Performance of Ultrafiltration–Ozone Combined System for Produced Water Treatment
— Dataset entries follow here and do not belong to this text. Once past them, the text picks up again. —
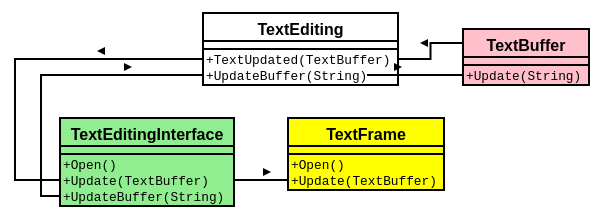
<!DOCTYPE html>
<html lang="en">
<head>
<meta charset="utf-8">
<title>Text editing class diagram</title>
<style>
:root {
  --ink: #000;
  --paper: #fff;
  --green: #90ee90;
  --yellow: #ff0;
  --pink: #ffc0cb;
}
* { box-sizing: border-box; margin: 0; padding: 0; }
html, body { width: 604px; height: 224px; overflow: hidden; background: var(--paper); }
.diagram { position: relative; width: 604px; height: 224px; color: var(--ink); overflow: hidden; }
.class {
  position: absolute;
  border: 2px solid var(--ink);
  background: var(--fill, var(--paper));
}
.class h2 {
  height: 26px;
  padding-top: 6px;
  font: bold 16px/20px "Liberation Sans", Arial, sans-serif;
  text-align: center;
  white-space: nowrap;
}
.attributes { height: 10px; border: solid var(--ink); border-width: 2px 0; }
.methods {
  padding: 3px 0 0 2px;
  list-style: none;
  font: 12.8px/16px "Liberation Mono", monospace;
  white-space: nowrap;
}
.text-editing { left: 202px; top: 12px; width: 197px; height: 74px; }
.text-buffer { left: 462px; top: 28px; width: 128px; height: 58px; --fill: var(--pink); }
.text-editing-interface { left: 59px; top: 117px; width: 176px; height: 90px; --fill: var(--green); }
.text-frame { left: 287px; top: 117px; width: 158px; height: 74px; --fill: var(--yellow); }
.connectors { position: absolute; left: 0; top: 0; }
.connectors polyline { fill: none; stroke: var(--ink); stroke-width: 2; }
</style>
</head>
<body>
<main class="diagram">
  <section class="class text-editing">
    <h2>TextEditing</h2>
    <div class="attributes"></div>
    <ul class="methods">
      <li>+TextUpdated(TextBuffer)</li>
      <li>+UpdateBuffer(String)</li>
    </ul>
  </section>
  <section class="class text-buffer">
    <h2>TextBuffer</h2>
    <div class="attributes"></div>
    <ul class="methods">
      <li>+Update(String)</li>
    </ul>
  </section>
  <section class="class text-editing-interface">
    <h2>TextEditingInterface</h2>
    <div class="attributes"></div>
    <ul class="methods">
      <li>+Open()</li>
      <li>+Update(TextBuffer)</li>
      <li>+UpdateBuffer(String)</li>
    </ul>
  </section>
  <section class="class text-frame">
    <h2>TextFrame</h2>
    <div class="attributes"></div>
    <ul class="methods">
      <li>+Open()</li>
      <li>+Update(TextBuffer)</li>
    </ul>
  </section>
  <svg class="connectors" width="604" height="224" viewBox="0 0 604 224" aria-hidden="true">
    <defs>
      <polygon id="arrow-right" points="0,-4 8,0 0,4"/>
      <polygon id="arrow-left" points="8,-4 0,0 8,4"/>
    </defs>
    <polyline points="203,59 15,59 15,180 60,180"/>
    <polyline points="203,75 41,75 41,196 60,196"/>
    <polyline points="398,59 430.5,59 430.5,43 463,43"/>
    <polyline points="367,75 463,75"/>
    <polyline points="234,180 288,180"/>
    <use href="#arrow-left" x="97" y="51"/>
    <use href="#arrow-right" x="124" y="67"/>
    <use href="#arrow-left" x="420" y="43"/>
    <use href="#arrow-right" x="394" y="67"/>
    <use href="#arrow-right" x="263" y="172"/>
  </svg>
</main>
</body>
</html>
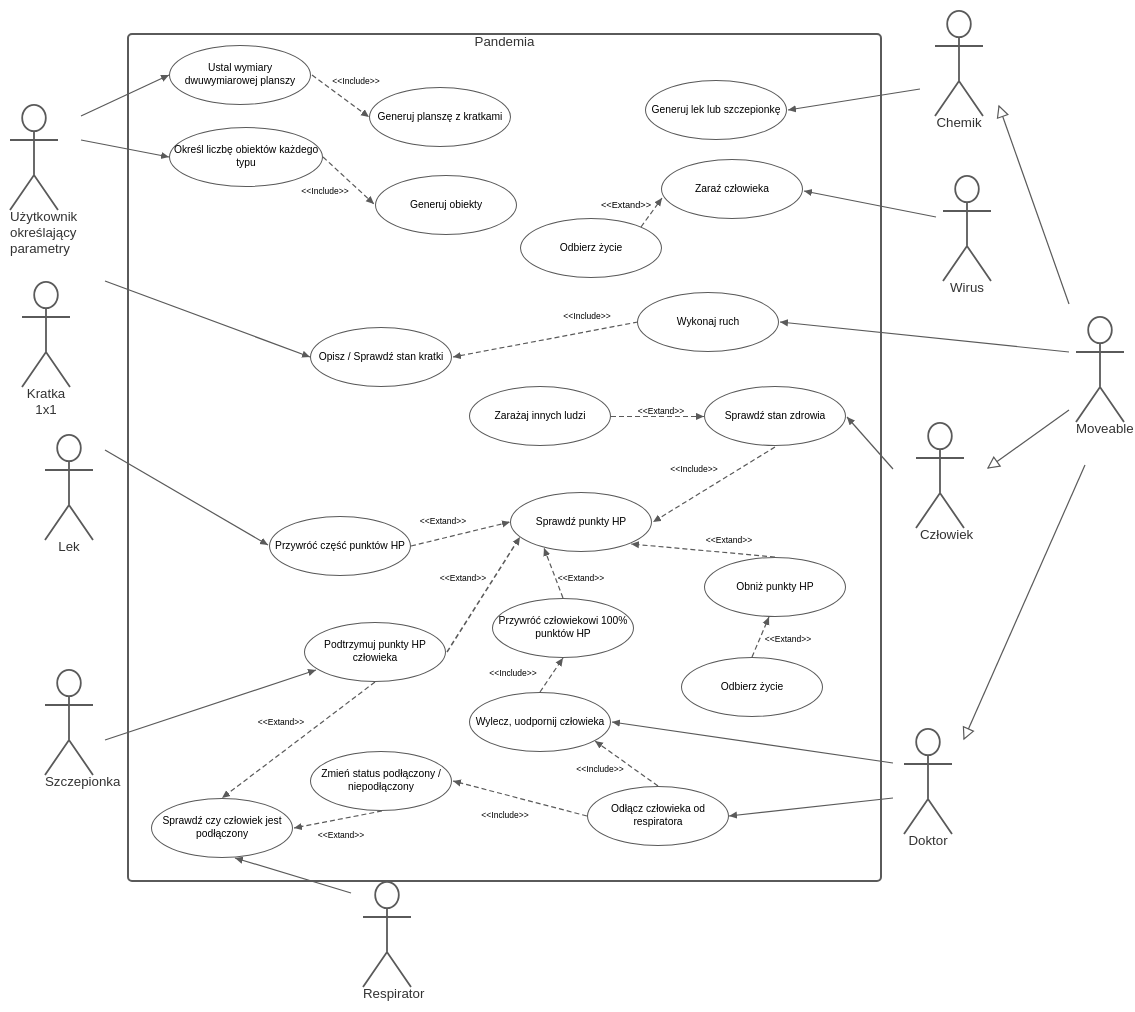
<!DOCTYPE html>
<html lang="pl">
<head>
<meta charset="utf-8">
<title>Pandemia – diagram przypadków użycia</title>
<style>
:root { --line: #5a5a5a; --ink: #000; --label: #333; --paper: #fff; }
* { box-sizing: border-box; }
html, body { margin: 0; background: var(--paper); }
body { width: 1135px; height: 1012px; overflow: hidden; font-family: "Liberation Sans", Arial, sans-serif; }
.diagram { position: relative; width: 1135px; height: 1012px; overflow: hidden; }
.system { position: absolute; left: 127px; top: 33px; width: 755px; height: 849px; border: 2px solid var(--line); border-radius: 5px; }
.system h1 { margin: 0; font-size: 13.3px; font-weight: 400; line-height: 14px; text-align: center; color: var(--label); }
.connectors { position: absolute; left: 0; top: 0; fill: none; stroke: var(--line); stroke-width: 1.2; }
.association, .dependency { marker-end: url(#arrow); }
.dependency { stroke-dasharray: 5 3; }
.generalization { marker-end: url(#triangle); }
.usecase { position: absolute; left: var(--x); top: var(--y); width: 142px; height: 60px; margin: -30px 0 0 -71px; display: flex; align-items: center; justify-content: center; border: 1.8px solid var(--line); border-radius: 50%; background: var(--paper); color: var(--ink); font-size: 10.3px; line-height: 12.6px; text-align: center; white-space: nowrap; }
.usecase.broad { width: 154px; margin-left: -77px; }
.stereotype { position: absolute; left: var(--x); top: var(--y); transform: translate(-50%, -50%); font-size: 8.5px; line-height: 10px; color: var(--ink); white-space: nowrap; }
.actor { position: absolute; left: var(--x); top: var(--y); width: 48px; margin-left: -24px; display: flex; flex-direction: column; align-items: center; color: var(--label); font-size: 13.3px; line-height: 16px; text-align: center; white-space: nowrap; }
.actor svg { flex: none; width: 50px; height: 108px; margin: -1px -1px -2px; stroke: var(--line); stroke-width: 1.8; fill: none; }
.actor.start { align-items: flex-start; text-align: left; }
.actor.indent span { padding-left: 4px; }
</style>
</head>
<body>
<main class="diagram">
  <section class="system"><h1>Pandemia</h1></section>

  <svg class="connectors" width="1135" height="1012" viewBox="0 0 1135 1012" aria-hidden="true">
    <defs>
      <marker id="arrow" markerUnits="userSpaceOnUse" markerWidth="10" markerHeight="10" refX="8" refY="4" orient="auto"><polygon points="0,0.4 8,4 0,7.6" fill="#5a5a5a" stroke="none"/></marker>
      <marker id="triangle" markerUnits="userSpaceOnUse" markerWidth="16" markerHeight="16" refX="13" refY="7" orient="auto"><polygon points="2,1.5 13,7 2,12.5" fill="#fff" stroke="#5a5a5a" stroke-width="1.2"/></marker>
      <symbol id="figure" viewBox="0 0 50 108">
        <ellipse cx="25" cy="15" rx="11.8" ry="13.2"/>
        <path d="M25 28V72M1 37H49M1 107L25 72L49 107"/>
      </symbol>
    </defs>
    <g class="associations">
      <path class="association" d="M81 116L169 75"/>
      <path class="association" d="M81 140L169 157"/>
      <path class="association" d="M105 281L310 357"/>
      <path class="association" d="M105 450L268 545"/>
      <path class="association" d="M105 740L316 670"/>
      <path class="association" d="M351 893L235 858"/>
      <path class="association" d="M920 89L788 110"/>
      <path class="association" d="M936 217L804 191"/>
      <path class="association" d="M1069 352L780 322"/>
      <path class="association" d="M893 469L847 417"/>
      <path class="association" d="M893 763L612 722"/>
      <path class="association" d="M893 798L729 816"/>
    </g>
    <g class="generalizations">
      <path class="generalization" d="M1069 304L999 106"/>
      <path class="generalization" d="M1069 410L988 468"/>
      <path class="generalization" d="M1085 465L964 739"/>
    </g>
    <g class="dependencies">
      <path class="dependency" d="M312 75L369 117"/>
      <path class="dependency" d="M323 157L374 204"/>
      <path class="dependency" d="M641 227L662 198"/>
      <path class="dependency" d="M638 322L453 357"/>
      <path class="dependency" d="M611 416.5H704"/>
      <path class="dependency" d="M775 447L653 522"/>
      <path class="dependency" d="M411 546L510 522"/>
      <path class="dependency" d="M447 652L520 537" stroke-width="1.5"/>
      <path class="dependency" d="M563 598L544 548"/>
      <path class="dependency" d="M775 557L631 544"/>
      <path class="dependency" d="M752 657L769 617"/>
      <path class="dependency" d="M540 692L563 658"/>
      <path class="dependency" d="M375 682L222 798"/>
      <path class="dependency" d="M658 786L595 741"/>
      <path class="dependency" d="M587 816L453 781"/>
      <path class="dependency" d="M382 811L294 828"/>
    </g>
  </svg>

  <div class="usecase" style="--x:240px;--y:75px">Ustal wymiary<br>dwuwymiarowej planszy</div>
  <div class="usecase" style="--x:440px;--y:117px">Generuj planszę z kratkami</div>
  <div class="usecase broad" style="--x:246px;--y:157px">Określ liczbę obiektów każdego<br>typu</div>
  <div class="usecase" style="--x:446px;--y:205px">Generuj obiekty</div>
  <div class="usecase" style="--x:716px;--y:110px">Generuj lek lub szczepionkę</div>
  <div class="usecase" style="--x:732px;--y:189px">Zaraź człowieka</div>
  <div class="usecase" style="--x:591px;--y:248px">Odbierz życie</div>
  <div class="usecase" style="--x:708px;--y:322px">Wykonaj ruch</div>
  <div class="usecase" style="--x:381px;--y:357px">Opisz / Sprawdź stan kratki</div>
  <div class="usecase" style="--x:540px;--y:416px">Zarażaj innych ludzi</div>
  <div class="usecase" style="--x:775px;--y:416px">Sprawdź stan zdrowia</div>
  <div class="usecase" style="--x:581px;--y:522px">Sprawdź punkty HP</div>
  <div class="usecase" style="--x:340px;--y:546px">Przywróć część punktów HP</div>
  <div class="usecase" style="--x:775px;--y:587px">Obniż punkty HP</div>
  <div class="usecase" style="--x:563px;--y:628px">Przywróć człowiekowi 100%<br>punktów HP</div>
  <div class="usecase" style="--x:375px;--y:652px">Podtrzymuj punkty HP<br>człowieka</div>
  <div class="usecase" style="--x:752px;--y:687px">Odbierz życie</div>
  <div class="usecase" style="--x:540px;--y:722px">Wylecz, uodpornij człowieka</div>
  <div class="usecase" style="--x:381px;--y:781px">Zmień status podłączony /<br>niepodłączony</div>
  <div class="usecase" style="--x:658px;--y:816px">Odłącz człowieka od<br>respiratora</div>
  <div class="usecase" style="--x:222px;--y:828px">Sprawdź czy człowiek jest<br>podłączony</div>

  <span class="stereotype" style="--x:356px;--y:81px">&lt;&lt;Include&gt;&gt;</span>
  <span class="stereotype" style="--x:325px;--y:191px">&lt;&lt;Include&gt;&gt;</span>
  <span class="stereotype" style="--x:626px;--y:205px;font-size:9.2px">&lt;&lt;Extand&gt;&gt;</span>
  <span class="stereotype" style="--x:587px;--y:316px">&lt;&lt;Include&gt;&gt;</span>
  <span class="stereotype" style="--x:661px;--y:411px">&lt;&lt;Extand&gt;&gt;</span>
  <span class="stereotype" style="--x:694px;--y:469px">&lt;&lt;Include&gt;&gt;</span>
  <span class="stereotype" style="--x:443px;--y:521px">&lt;&lt;Extand&gt;&gt;</span>
  <span class="stereotype" style="--x:463px;--y:578px">&lt;&lt;Extand&gt;&gt;</span>
  <span class="stereotype" style="--x:581px;--y:578px">&lt;&lt;Extand&gt;&gt;</span>
  <span class="stereotype" style="--x:729px;--y:540px">&lt;&lt;Extand&gt;&gt;</span>
  <span class="stereotype" style="--x:788px;--y:639px">&lt;&lt;Extand&gt;&gt;</span>
  <span class="stereotype" style="--x:513px;--y:673px">&lt;&lt;Include&gt;&gt;</span>
  <span class="stereotype" style="--x:281px;--y:722px">&lt;&lt;Extand&gt;&gt;</span>
  <span class="stereotype" style="--x:600px;--y:769px">&lt;&lt;Include&gt;&gt;</span>
  <span class="stereotype" style="--x:505px;--y:815px">&lt;&lt;Include&gt;&gt;</span>
  <span class="stereotype" style="--x:341px;--y:835px">&lt;&lt;Extand&gt;&gt;</span>

  <div class="actor start" style="--x:34px;--y:104px"><svg aria-hidden="true"><use href="#figure"/></svg><span>Użytkownik<br>określający<br>parametry</span></div>
  <div class="actor" style="--x:46px;--y:281px"><svg aria-hidden="true"><use href="#figure"/></svg><span>Kratka<br>1x1</span></div>
  <div class="actor" style="--x:69px;--y:434px"><svg aria-hidden="true"><use href="#figure"/></svg><span>Lek</span></div>
  <div class="actor start" style="--x:69px;--y:669px"><svg aria-hidden="true"><use href="#figure"/></svg><span>Szczepionka</span></div>
  <div class="actor start" style="--x:387px;--y:881px"><svg aria-hidden="true"><use href="#figure"/></svg><span>Respirator</span></div>
  <div class="actor" style="--x:959px;--y:10px"><svg aria-hidden="true"><use href="#figure"/></svg><span>Chemik</span></div>
  <div class="actor" style="--x:967px;--y:175px"><svg aria-hidden="true"><use href="#figure"/></svg><span>Wirus</span></div>
  <div class="actor start" style="--x:1100px;--y:316px"><svg aria-hidden="true"><use href="#figure"/></svg><span>Moveable</span></div>
  <div class="actor start indent" style="--x:940px;--y:422px"><svg aria-hidden="true"><use href="#figure"/></svg><span>Człowiek</span></div>
  <div class="actor" style="--x:928px;--y:728px"><svg aria-hidden="true"><use href="#figure"/></svg><span>Doktor</span></div>
</main>
</body>
</html>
Oil exploration waste, also called produced water, contains hazardous pollutants, such as benzene; benzene, toluene, and xylene (BTX); naphthalene, phenanthrene, and dibenzothiophene (NDP); polyaromatic hydrocarbons (PAHs); and phenol. Produced water is characterized by high chemical oxygen demand (COD) and oil content, which exceed the standard limits of regulation. In this study, the combination of ultrafiltration (UF) and ozone pre-treatment and post-treatment were applied for treatment of produced water to minimize its environmental impact. Produced water and membrane were characterized, and their ultrafiltration performance for removal of oil content, benzene, toluene, xylene, and COD. Two commercial Polyethersulfone membranes, with molecular-weight cut-off values of 10 and 20 kDa, were used. The membrane flux profile illustrated that ozone pre-treatment had higher normalized flux than UF only. Separation performance was evaluated based on flux profile and removal of COD, oil and grease content, toluene, and xylene. Significant finding was found where the combination of UF with ozone pre-treatment and post-treatment could significantly eliminate COD, oil content, toluene, and xylene. The rejection of these components was found higher than conventional process, which was in the range of 80 % to 99 %. In addition, almost oil and grease can be removed by using this combined system. Permeate quality of this system confirmed the acceptable level as water discharge.